Provided information:

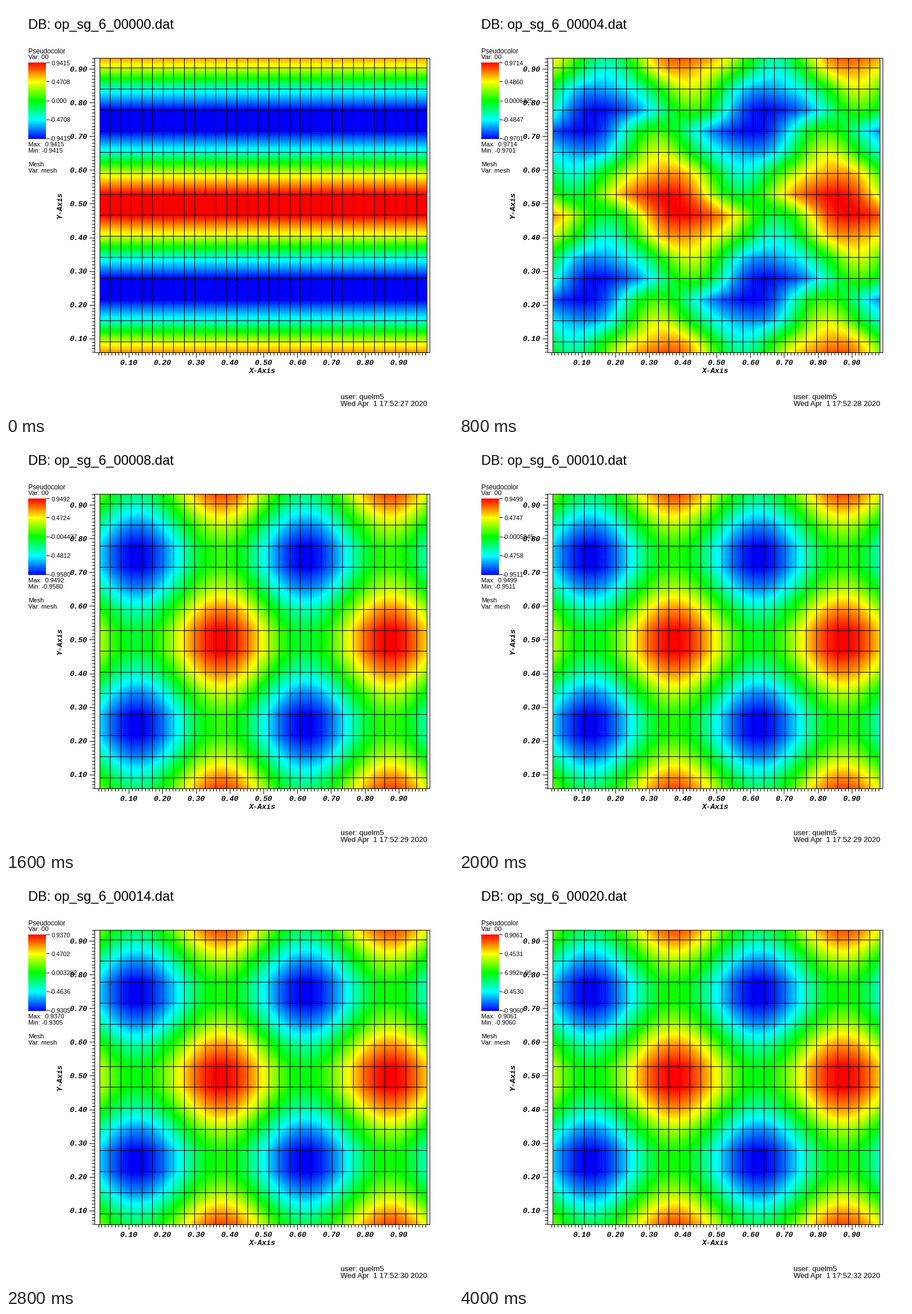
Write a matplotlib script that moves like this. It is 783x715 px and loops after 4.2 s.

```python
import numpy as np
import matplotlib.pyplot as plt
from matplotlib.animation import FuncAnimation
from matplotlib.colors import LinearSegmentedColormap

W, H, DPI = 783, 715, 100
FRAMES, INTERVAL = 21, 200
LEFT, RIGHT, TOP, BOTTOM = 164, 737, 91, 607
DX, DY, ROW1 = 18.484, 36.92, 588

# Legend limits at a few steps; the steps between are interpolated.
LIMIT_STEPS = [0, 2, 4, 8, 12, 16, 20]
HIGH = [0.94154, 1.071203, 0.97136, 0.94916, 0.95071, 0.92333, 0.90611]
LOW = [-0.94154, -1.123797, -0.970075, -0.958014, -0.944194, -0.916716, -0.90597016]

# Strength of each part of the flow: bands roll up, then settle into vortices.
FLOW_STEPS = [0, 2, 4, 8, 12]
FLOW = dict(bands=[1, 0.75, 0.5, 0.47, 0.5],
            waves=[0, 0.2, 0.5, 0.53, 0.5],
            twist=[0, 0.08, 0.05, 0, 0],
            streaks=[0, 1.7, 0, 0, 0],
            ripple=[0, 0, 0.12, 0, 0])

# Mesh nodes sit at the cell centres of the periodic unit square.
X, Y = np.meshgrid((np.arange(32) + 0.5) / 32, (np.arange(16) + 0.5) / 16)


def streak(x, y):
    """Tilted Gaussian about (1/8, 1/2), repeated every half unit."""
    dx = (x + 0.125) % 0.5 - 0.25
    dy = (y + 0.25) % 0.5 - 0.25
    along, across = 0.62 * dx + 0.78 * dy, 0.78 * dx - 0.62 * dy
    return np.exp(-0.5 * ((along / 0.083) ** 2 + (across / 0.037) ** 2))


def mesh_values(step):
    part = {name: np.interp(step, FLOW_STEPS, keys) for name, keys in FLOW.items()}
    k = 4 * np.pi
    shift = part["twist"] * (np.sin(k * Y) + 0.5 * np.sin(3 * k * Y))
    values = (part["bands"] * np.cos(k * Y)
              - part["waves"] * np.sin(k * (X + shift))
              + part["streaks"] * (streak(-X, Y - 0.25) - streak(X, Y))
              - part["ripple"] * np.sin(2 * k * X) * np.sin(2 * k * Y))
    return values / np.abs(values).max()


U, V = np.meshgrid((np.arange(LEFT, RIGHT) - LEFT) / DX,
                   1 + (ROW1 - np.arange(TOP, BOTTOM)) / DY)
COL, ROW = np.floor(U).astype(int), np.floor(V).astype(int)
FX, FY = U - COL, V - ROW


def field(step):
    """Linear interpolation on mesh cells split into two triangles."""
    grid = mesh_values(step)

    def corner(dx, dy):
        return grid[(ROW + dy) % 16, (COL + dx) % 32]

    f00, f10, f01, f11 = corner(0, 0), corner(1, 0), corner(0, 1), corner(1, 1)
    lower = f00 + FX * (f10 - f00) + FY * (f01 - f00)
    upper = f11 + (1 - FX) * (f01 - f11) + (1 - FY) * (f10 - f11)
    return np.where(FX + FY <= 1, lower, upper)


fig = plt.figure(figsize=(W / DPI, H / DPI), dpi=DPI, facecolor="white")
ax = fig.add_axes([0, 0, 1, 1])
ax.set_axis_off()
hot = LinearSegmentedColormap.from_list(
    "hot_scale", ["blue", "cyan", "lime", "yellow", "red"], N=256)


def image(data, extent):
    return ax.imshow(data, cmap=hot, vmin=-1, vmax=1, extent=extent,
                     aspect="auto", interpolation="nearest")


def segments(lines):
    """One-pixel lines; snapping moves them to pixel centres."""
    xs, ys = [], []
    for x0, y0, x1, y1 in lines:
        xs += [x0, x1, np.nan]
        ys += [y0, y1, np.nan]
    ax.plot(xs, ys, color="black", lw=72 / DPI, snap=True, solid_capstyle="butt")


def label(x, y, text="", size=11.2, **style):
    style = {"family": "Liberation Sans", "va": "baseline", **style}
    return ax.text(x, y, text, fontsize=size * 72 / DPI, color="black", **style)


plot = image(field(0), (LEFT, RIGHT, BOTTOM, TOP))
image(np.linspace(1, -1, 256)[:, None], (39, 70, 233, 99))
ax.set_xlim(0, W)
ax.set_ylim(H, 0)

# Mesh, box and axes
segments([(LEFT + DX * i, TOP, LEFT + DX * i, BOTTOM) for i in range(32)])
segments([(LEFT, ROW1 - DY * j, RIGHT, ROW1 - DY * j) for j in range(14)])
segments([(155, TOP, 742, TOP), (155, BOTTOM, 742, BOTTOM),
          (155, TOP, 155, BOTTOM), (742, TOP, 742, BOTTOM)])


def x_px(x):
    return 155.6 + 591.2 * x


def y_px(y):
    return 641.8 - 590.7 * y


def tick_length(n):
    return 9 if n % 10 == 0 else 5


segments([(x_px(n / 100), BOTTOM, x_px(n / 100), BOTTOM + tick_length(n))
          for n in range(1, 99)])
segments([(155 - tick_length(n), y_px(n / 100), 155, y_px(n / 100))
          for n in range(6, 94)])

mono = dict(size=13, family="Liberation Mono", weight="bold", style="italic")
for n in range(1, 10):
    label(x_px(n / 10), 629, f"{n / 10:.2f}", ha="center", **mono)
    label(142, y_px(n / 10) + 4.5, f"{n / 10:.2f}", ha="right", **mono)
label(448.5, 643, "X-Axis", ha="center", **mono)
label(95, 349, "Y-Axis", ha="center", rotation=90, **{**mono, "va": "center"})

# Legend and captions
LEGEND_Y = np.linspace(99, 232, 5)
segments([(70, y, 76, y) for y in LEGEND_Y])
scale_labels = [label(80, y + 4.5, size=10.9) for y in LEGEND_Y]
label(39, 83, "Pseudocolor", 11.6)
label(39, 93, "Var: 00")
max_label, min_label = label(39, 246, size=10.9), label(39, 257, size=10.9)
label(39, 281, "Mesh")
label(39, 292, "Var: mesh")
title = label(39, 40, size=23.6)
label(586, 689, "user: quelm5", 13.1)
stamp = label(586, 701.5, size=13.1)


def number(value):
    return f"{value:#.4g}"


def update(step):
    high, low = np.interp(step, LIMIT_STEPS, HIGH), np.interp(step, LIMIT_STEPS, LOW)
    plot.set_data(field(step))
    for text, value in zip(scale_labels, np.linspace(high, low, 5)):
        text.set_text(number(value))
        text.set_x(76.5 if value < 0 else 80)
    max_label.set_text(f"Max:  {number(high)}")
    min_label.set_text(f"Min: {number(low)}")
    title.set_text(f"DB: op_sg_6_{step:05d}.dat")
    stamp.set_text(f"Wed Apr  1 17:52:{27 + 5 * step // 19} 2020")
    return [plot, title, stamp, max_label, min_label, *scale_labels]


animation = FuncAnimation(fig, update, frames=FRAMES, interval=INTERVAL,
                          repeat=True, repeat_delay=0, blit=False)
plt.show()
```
---
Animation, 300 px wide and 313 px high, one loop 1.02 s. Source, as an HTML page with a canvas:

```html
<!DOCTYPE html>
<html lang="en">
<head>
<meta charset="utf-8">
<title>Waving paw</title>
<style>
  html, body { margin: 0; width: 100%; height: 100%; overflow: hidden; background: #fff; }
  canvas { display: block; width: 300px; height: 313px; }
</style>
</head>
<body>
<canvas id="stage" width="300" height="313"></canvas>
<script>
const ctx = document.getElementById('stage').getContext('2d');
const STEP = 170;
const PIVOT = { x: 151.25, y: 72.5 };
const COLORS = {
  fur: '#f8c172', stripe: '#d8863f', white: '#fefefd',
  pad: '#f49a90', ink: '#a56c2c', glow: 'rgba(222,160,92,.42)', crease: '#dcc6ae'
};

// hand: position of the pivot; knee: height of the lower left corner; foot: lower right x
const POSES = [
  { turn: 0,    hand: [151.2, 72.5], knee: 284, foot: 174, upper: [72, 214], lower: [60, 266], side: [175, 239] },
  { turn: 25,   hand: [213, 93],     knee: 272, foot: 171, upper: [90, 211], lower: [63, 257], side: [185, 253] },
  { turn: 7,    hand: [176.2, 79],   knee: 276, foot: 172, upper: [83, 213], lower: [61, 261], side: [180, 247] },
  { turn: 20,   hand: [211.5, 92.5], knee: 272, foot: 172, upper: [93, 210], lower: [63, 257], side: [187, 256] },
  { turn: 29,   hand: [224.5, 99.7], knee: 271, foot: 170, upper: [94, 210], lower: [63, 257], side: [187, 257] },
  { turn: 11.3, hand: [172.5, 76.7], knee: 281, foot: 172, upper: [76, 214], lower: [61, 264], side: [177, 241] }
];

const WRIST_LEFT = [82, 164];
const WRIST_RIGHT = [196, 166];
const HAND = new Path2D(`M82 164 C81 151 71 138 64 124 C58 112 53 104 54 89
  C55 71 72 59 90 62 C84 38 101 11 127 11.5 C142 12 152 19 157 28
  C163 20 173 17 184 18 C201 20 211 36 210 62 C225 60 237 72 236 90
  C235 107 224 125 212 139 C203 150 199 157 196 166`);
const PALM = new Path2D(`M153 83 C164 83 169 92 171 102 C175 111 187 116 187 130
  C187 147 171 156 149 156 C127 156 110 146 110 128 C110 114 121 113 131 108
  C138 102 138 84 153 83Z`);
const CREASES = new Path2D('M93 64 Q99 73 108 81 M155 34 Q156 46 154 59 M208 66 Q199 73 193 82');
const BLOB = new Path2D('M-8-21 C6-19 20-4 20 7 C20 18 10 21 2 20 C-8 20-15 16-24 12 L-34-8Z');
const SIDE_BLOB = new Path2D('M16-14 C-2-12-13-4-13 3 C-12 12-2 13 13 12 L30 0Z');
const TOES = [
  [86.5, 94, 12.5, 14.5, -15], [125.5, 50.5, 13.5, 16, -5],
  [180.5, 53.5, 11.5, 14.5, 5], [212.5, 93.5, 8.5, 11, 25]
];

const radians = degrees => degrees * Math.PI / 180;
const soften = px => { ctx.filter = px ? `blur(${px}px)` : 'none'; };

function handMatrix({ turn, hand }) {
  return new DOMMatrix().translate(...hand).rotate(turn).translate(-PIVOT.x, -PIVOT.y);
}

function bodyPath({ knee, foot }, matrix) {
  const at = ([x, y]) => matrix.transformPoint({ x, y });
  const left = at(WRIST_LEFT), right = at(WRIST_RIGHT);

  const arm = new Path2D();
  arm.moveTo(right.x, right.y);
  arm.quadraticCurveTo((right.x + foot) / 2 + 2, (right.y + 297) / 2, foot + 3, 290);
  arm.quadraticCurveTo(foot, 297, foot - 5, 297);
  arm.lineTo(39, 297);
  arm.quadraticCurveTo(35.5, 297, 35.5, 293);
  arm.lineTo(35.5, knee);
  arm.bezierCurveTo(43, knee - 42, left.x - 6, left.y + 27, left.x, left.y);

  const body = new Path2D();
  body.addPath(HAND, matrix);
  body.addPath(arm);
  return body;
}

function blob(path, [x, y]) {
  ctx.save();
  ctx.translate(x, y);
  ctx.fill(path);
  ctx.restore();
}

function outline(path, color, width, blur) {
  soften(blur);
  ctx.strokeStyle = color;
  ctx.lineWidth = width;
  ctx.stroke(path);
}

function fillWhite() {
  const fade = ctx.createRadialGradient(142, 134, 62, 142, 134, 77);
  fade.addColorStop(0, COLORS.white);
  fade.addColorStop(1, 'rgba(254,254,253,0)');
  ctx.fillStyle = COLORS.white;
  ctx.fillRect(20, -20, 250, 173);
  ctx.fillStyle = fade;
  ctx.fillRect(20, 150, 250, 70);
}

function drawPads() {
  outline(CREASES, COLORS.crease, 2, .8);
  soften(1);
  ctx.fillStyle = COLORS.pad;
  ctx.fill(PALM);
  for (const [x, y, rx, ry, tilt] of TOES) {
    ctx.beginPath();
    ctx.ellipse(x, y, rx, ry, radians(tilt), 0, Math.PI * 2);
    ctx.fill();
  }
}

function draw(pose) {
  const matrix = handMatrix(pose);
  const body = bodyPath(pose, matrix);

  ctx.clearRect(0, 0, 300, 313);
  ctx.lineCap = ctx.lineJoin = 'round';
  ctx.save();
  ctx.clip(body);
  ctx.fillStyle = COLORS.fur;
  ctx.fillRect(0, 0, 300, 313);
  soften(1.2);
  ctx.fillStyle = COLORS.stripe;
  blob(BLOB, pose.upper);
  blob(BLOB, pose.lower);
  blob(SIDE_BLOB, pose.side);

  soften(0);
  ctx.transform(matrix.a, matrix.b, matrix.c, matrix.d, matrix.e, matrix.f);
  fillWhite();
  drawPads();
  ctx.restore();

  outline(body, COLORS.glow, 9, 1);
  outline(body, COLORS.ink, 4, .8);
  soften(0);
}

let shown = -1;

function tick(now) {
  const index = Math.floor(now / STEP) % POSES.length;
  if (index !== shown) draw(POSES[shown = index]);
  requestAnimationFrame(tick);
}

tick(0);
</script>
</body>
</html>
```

Assigned task:
State how many lines above include the word "function", and nothing more.

Result of the exercise:
8